Provided entries section start

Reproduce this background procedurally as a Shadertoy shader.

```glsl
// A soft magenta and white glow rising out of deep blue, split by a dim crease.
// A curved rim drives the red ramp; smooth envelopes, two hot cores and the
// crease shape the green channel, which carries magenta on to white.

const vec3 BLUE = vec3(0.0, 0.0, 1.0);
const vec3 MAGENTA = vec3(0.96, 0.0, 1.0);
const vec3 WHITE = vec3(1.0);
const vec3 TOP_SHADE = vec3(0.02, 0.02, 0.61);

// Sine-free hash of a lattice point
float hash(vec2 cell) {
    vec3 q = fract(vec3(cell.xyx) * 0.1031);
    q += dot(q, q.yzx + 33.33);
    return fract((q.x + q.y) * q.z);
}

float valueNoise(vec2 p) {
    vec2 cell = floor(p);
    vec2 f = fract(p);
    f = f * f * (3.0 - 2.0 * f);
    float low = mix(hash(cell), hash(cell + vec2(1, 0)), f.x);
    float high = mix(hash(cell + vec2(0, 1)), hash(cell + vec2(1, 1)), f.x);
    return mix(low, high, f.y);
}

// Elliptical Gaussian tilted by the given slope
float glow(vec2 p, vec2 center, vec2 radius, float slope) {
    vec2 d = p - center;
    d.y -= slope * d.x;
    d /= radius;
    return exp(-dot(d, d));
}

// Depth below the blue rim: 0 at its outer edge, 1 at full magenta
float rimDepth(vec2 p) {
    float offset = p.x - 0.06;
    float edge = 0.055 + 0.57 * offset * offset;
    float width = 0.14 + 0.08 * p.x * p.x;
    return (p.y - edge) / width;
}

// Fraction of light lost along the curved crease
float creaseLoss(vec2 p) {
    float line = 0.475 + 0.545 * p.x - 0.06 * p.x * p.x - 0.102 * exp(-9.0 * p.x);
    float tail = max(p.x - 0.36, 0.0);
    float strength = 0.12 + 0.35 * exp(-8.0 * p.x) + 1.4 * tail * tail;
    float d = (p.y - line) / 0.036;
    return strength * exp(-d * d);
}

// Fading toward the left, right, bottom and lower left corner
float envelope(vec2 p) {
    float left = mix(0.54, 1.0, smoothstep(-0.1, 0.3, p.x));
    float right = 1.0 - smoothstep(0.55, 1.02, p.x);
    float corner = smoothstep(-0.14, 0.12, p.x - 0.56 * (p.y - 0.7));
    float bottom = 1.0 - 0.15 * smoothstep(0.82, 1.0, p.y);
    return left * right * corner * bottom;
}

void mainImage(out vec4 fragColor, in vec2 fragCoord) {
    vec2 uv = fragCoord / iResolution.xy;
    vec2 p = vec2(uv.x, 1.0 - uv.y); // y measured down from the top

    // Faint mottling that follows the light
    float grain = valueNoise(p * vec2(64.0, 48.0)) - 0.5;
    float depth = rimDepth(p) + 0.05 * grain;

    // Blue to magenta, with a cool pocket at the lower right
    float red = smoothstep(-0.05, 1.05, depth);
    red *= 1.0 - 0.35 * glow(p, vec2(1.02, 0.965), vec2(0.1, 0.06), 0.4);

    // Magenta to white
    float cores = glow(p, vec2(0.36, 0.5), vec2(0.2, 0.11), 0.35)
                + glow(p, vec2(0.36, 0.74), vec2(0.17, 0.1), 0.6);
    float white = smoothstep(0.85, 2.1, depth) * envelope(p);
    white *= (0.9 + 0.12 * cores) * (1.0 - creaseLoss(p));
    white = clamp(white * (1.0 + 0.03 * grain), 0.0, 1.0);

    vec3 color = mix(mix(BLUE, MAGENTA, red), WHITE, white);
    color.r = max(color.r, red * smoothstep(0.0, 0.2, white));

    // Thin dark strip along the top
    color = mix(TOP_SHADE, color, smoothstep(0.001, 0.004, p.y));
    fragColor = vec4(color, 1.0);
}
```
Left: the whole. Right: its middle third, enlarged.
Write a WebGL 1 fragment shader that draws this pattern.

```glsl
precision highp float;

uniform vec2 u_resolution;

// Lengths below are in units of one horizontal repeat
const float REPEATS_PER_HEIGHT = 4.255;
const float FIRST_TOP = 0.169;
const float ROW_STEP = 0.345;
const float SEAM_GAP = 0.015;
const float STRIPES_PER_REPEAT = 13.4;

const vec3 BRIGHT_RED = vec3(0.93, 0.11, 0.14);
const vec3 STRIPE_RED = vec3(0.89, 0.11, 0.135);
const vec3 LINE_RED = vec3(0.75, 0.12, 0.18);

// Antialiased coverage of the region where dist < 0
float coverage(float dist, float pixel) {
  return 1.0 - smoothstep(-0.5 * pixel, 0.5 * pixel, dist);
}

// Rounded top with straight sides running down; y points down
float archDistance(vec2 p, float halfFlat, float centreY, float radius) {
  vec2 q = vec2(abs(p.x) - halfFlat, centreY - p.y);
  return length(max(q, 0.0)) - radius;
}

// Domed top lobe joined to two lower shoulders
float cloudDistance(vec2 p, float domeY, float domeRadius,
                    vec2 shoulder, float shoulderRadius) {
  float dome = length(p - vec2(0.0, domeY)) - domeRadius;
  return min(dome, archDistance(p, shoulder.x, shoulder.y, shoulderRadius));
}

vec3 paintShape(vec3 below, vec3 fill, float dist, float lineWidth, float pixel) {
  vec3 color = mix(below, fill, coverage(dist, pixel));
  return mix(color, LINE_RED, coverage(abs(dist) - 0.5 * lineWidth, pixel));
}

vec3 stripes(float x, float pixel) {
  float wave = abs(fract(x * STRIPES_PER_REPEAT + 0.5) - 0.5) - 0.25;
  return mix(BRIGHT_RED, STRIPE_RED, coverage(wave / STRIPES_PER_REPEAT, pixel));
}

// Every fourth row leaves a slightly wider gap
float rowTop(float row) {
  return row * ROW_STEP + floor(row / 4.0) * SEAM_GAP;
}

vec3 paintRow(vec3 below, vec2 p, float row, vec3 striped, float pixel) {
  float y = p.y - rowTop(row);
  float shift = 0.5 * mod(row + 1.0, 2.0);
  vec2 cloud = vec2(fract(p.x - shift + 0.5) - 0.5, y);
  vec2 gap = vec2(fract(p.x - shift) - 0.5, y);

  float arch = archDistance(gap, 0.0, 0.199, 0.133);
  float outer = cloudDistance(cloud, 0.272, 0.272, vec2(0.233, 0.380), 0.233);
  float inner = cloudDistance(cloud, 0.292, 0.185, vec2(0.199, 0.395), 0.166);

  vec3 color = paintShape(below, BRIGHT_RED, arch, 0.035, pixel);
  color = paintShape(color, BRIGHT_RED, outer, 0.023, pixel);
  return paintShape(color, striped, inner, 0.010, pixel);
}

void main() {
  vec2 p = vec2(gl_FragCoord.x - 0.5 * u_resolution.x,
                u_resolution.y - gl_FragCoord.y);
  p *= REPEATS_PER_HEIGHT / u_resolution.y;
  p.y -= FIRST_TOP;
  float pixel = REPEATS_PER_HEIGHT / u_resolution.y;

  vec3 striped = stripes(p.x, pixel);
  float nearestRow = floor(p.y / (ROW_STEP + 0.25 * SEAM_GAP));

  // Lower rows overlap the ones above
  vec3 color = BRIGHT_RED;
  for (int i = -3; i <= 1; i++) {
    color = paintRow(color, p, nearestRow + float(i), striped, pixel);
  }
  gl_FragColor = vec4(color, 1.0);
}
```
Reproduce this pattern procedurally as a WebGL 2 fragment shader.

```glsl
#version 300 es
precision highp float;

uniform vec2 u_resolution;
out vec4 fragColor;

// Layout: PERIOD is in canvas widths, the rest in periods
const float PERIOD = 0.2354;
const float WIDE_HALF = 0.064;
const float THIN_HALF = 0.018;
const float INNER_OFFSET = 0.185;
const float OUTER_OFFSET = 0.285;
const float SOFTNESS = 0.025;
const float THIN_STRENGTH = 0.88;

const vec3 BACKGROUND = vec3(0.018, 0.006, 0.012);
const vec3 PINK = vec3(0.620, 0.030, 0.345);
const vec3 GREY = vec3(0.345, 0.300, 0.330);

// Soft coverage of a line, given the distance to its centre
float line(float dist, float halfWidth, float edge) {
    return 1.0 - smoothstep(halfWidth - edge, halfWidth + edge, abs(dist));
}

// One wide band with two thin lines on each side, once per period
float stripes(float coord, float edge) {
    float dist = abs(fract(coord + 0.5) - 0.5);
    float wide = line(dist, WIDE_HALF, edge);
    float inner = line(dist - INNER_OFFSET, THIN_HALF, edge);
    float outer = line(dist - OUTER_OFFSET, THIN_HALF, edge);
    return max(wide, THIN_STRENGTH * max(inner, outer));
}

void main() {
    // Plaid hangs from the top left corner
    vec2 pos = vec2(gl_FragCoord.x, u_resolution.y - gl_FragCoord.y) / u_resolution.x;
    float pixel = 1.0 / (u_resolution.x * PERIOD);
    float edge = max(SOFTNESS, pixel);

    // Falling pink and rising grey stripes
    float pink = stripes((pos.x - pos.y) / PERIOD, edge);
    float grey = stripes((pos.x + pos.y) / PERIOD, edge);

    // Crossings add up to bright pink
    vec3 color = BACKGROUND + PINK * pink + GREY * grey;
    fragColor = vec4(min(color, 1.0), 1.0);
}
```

Provided entries section end

Exercise description: The expected output is each line of the records above that includes the word "cloudDistance".

Answer to this exercise:
float cloudDistance(vec2 p, float domeY, float domeRadius,
  float outer = cloudDistance(cloud, 0.272, 0.272, vec2(0.233, 0.380), 0.233);
  float inner = cloudDistance(cloud, 0.292, 0.185, vec2(0.199, 0.395), 0.166);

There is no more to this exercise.